• Provided information:

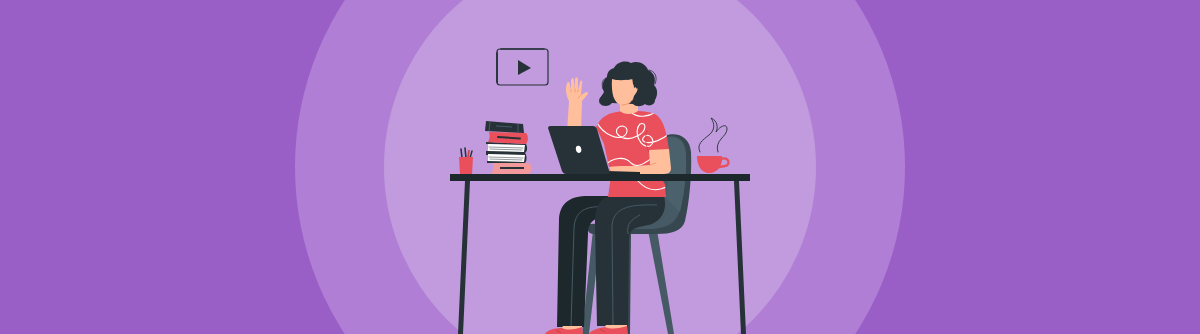
<!DOCTYPE html>
<html lang="en">
<head>
<meta charset="utf-8">
<title>Online lesson banner</title>
<style>
:root {
  --purple: #9a5fc7;
  --purple-mid: #b07fd5;
  --purple-light: #c19bde;
  --ink: #263238;
  --ink-deep: #1d282d;
  --slate: #455a64;
  --slate-dark: #37474f;
  --red: #e9505b;
  --red-dark: #c93f4b;
  --pink: #f29a9b;
  --skin: #ffbf9d;
  --skin-shade: #eb996e;
  --white: #fff;
}
html, body { margin: 0; overflow: hidden; background: var(--purple); }
.banner { display: block; width: 1200px; height: 334px; }
.ink { fill: var(--ink); }
.deep { fill: var(--ink-deep); }
.slate { fill: var(--slate); }
.slate-dark { fill: var(--slate-dark); }
.red { fill: var(--red); }
.pink { fill: var(--pink); }
.skin { fill: var(--skin); }
.white { fill: var(--white); }
.line { fill: none; stroke: var(--ink); stroke-linecap: round; stroke-linejoin: round; }
.light-line { fill: none; stroke: var(--white); stroke-linecap: round; }
.seam { fill: none; stroke: var(--slate); stroke-width: 1; }
.fold { fill: none; stroke: var(--skin-shade); stroke-linecap: round; }
</style>
</head>
<body>
<svg class="banner" viewBox="0 0 1200 334" role="img" aria-label="Woman waving at a laptop on a desk">
  <defs>
    <clipPath id="shirt-shape">
      <path d="M612 113 C624 110 644 110 655 114 C664 119 667 134 669 150 L649 152 L653 168 L665 184 L666 197 L608 197 L611 176 L604 144 L596 127 C600 119 605 115 612 113Z"/>
    </clipPath>
  </defs>

  <g id="backdrop">
    <rect width="1200" height="334" fill="var(--purple)"/>
    <circle cx="600" cy="167" r="305" fill="var(--purple-mid)"/>
    <circle cx="600" cy="167" r="216" fill="var(--purple-light)"/>
  </g>

  <g id="video-frame">
    <rect class="line" x="497" y="49" width="51" height="36" rx="3" stroke-width="1.2"/>
    <path class="line" d="M497 53 V82" stroke-width="1.8"/>
    <path class="line" d="M501 49 H544" stroke-width="1.7"/>
    <polygon class="ink" points="518,60 531,68 518,75"/>
  </g>

  <g id="chair">
    <polygon class="slate" points="593,230 601,230 589,334 582,334"/>
    <polygon class="slate" points="648,230 657,230 674,334 668,334"/>
    <polygon class="slate-dark" points="624,230 631,230 630,334 626,334"/>
    <path class="slate-dark" d="M664 136 C676 131 690 136 691 152 C692 176 689 205 685 221 C682 231 672 234 656 234 L594 234 C588 234 587 230 588 224 L650 222 C664 216 668 196 666 176Z"/>
    <path class="slate" d="M666 137 C678 134 686 141 686 154 C686 178 684 198 679 213 C675 224 664 229 650 229 L600 229 L630 215 L662 200Z"/>
    <path d="M664 139 C669 147 670 180 666 198 L680 212 C685 190 688 166 685 149 C682 138 672 135 664 139Z" fill="#4b626c"/>
  </g>

  <g id="legs">
    <path class="deep" d="M612 196 L640 200 L611 214 C597 217 588 220 588 234 L584 327 L557 327 L559 219 C560 203 570 196 588 196Z"/>
    <path class="seam" d="M607 207 C584 205 575 212 574 228 L571 326"/>
    <path class="ink" d="M609 196 L664 196 C667 207 664 219 652 224 C643 227 630 226 629 237 L628 326 L597 326 L595 224 C595 207 599 200 609 196Z"/>
    <path class="seam" d="M657 205 C628 204 612 208 612 228 L613 325"/>
    <path class="seam" d="M628 234 C626 224 632 219 640 215"/>
  </g>

  <g id="shoes">
    <path class="skin" d="M563 326 L582 326 L582 331 L560 331Z"/>
    <path class="red" d="M545 334 C547 330 555 328 562 328 C568 331 576 329 582 327 L583 334Z"/>
    <path class="skin" d="M606 325 L627 325 L627 330 L603 330Z"/>
    <path class="red" d="M589 334 C591 330 599 328 605 327 C612 330 620 328 627 326 L628 334Z"/>
    <path d="M556 330 L561 333 M600 329 L605 332" stroke="var(--red-dark)" fill="none"/>
  </g>

  <g id="raised-arm">
    <path class="skin" d="M567 132 L569 101 C566 95 565 89 567 83 C568 81 570 82 570 85 L571 90 L571 80 C572 77 574 78 574 81 L575 89 L575 79 C576 76 578 77 578 80 L578 90 L580 82 C581 79 583 81 582 84 L581 95 L586 92 C588 92 589 94 587 95 L582 101 L581 132Z"/>
    <path class="fold" d="M571 90 L571 92 M575 89 L575 92 M578 90 L578 92 M581 95 L578 98" stroke-width=".8"/>
  </g>

  <g id="torso">
    <path class="skin" d="M620 98 L638 98 L638 111 C634 116 624 116 620 111Z"/>
    <path class="red" d="M612 113 C624 110 644 110 655 114 C664 119 667 134 669 150 L649 152 L653 168 L665 184 L666 197 L608 197 L611 176 L604 144 L596 127 C600 119 605 115 612 113Z"/>
    <g clip-path="url(#shirt-shape)">
      <path class="light-line" d="M596 121 C603 135 620 142 626 134 C630 127 621 123 617 129 C614 136 626 142 637 136 C648 131 646 121 640 124 C633 131 640 149 650 146 C656 142 651 133 645 136 C637 142 650 148 669 134" stroke-width="1.1"/>
      <path class="light-line" d="M604 166 C613 157 625 156 631 163 C637 169 645 163 652 158 M638 181 C645 189 655 193 668 186 M632 113 C638 118 648 117 656 112" stroke-width="1.1"/>
      <path d="M649 152 C645 144 645 137 647 130" fill="none" stroke="var(--red-dark)" stroke-width=".8"/>
    </g>
    <path class="skin" d="M620 106 L638 106 L638 111 C633 115 624 115 620 111Z"/>
  </g>

  <g id="head">
    <path class="ink" d="M614 68 C617 62 625 60 631 63 C638 60 646 64 648 70 C655 73 656 80 654 85 C659 90 657 97 655 100 C655 105 649 107 645 104 C641 107 636 107 633 104 L612 103 C609 107 602 107 600 103 C598 99 602 96 604 92 C601 86 603 80 607 77 C607 72 610 69 614 68Z"/>
    <path class="skin" d="M612 79 C618 81 627 80 633 79 L634 88 C637 85 639 89 636 93 L634 96 C632 103 626 106 621 105 C614 103 611 94 612 79Z"/>
    <path class="fold" d="M622 105 C628 105 631 102 633 99" stroke-width="1"/>
    <path class="ink" d="M609 80 C610 70 620 65 629 68 C638 69 640 78 637 89 L633 84 L632 77 L628 80 L622 77 L619 80 L614 78Z"/>
    <path class="line" d="M606 78 C601 80 602 86 603 89 M649 70 C655 71 658 77 655 84 M602 96 C598 99 599 104 602 105" stroke-width=".8"/>
  </g>

  <g id="typing-arm">
    <path class="skin" d="M649 150 L669 149 L671 168 C671 173 668 174 662 174 L612 174 L609 167 C619 165 631 167 650 165Z"/>
    <path class="fold" d="M650 165 L656 163" stroke-width=".9"/>
  </g>

  <g id="laptop">
    <path class="deep" d="M606 171 L640 172 L640 174 L565 174Z"/>
    <path class="ink" d="M550 126 H593 C595 126 596 127 597 129 L610 174 H566 C564 174 563 173 562 171 L548 128 C548 127 549 126 550 126Z"/>
    <ellipse class="white" cx="578.5" cy="149.5" rx="2.7" ry="3.6" transform="rotate(-12 578 149)"/>
  </g>

  <g id="books">
    <path class="pink" d="M493 163 H529 C532 165 532 172 529 174 H491 C493 171 494 167 493 163Z"/>
    <rect class="ink" x="500" y="167" width="24" height="2"/>
    <path class="ink" d="M486 153 H525 C527 155 527 161 525 163 H487 V161 H523 V155 H486Z"/>
    <path class="white" d="M488 154 L525 155 L524 162 L488 161Z"/>
    <path class="line" d="M489 157 L523 158 M490 159 L522 160" stroke-width=".5"/>
    <path class="ink" d="M486 142 L526 144 C528 147 527 152 525 153 L486 153 V151 L524 151 V146 L486 144Z"/>
    <path class="white" d="M488 144 L525 145 L524 152 L488 151Z"/>
    <path class="line" d="M489 147 L523 148 M490 149 L522 150" stroke-width=".5"/>
    <path class="red" d="M489 132 L526 133 C529 136 528 142 526 144 L488 142 C490 139 490 135 489 132Z"/>
    <path class="line" d="M498 137 L520 138.5" stroke-width="2"/>
    <path class="ink" d="M486 121 L523 124 L524 133 L485 131Z"/>
    <path class="seam" d="M490 122 L489 131 M518 124 L518 132 M496 126 L512 127"/>
  </g>

  <g id="pencil-cup">
    <path class="line" d="M462 158 L461 149 M466 158 L465 148" stroke-width="1.6"/>
    <path d="M468 158 L469 150" stroke="var(--red-dark)" stroke-width="1.6"/>
    <path class="line" d="M470 158 L472 151" stroke-width="1.4"/>
    <polygon class="red" points="459,157 473,157 472,174 460,174"/>
  </g>

  <g id="coffee">
    <path d="M721 159 C729 156 731 165 725 166 L719 167" fill="none" stroke="var(--red)" stroke-width="2.4"/>
    <path class="red" d="M697 156 H722 C723 165 718 173 709 173 C701 173 697 165 697 156Z"/>
    <path class="line" d="M700 152 C696 144 703 140 709 135 C715 130 715 124 711 118 C718 121 718 128 716 132 C720 126 727 123 727 129 C727 137 714 140 718 152" stroke-width=".9"/>
  </g>

  <g id="desk">
    <polygon class="ink" points="465,181 470,181 463,334 458,334"/>
    <polygon class="ink" points="734,181 739,181 746,334 741,334"/>
    <rect class="deep" x="450" y="174" width="300" height="7"/>
  </g>
</svg>
</body>
</html>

• What needs to be done: Your reply must consist of a number alone: the count of lines in the listing that contain the string "circle".

• Your solution: 2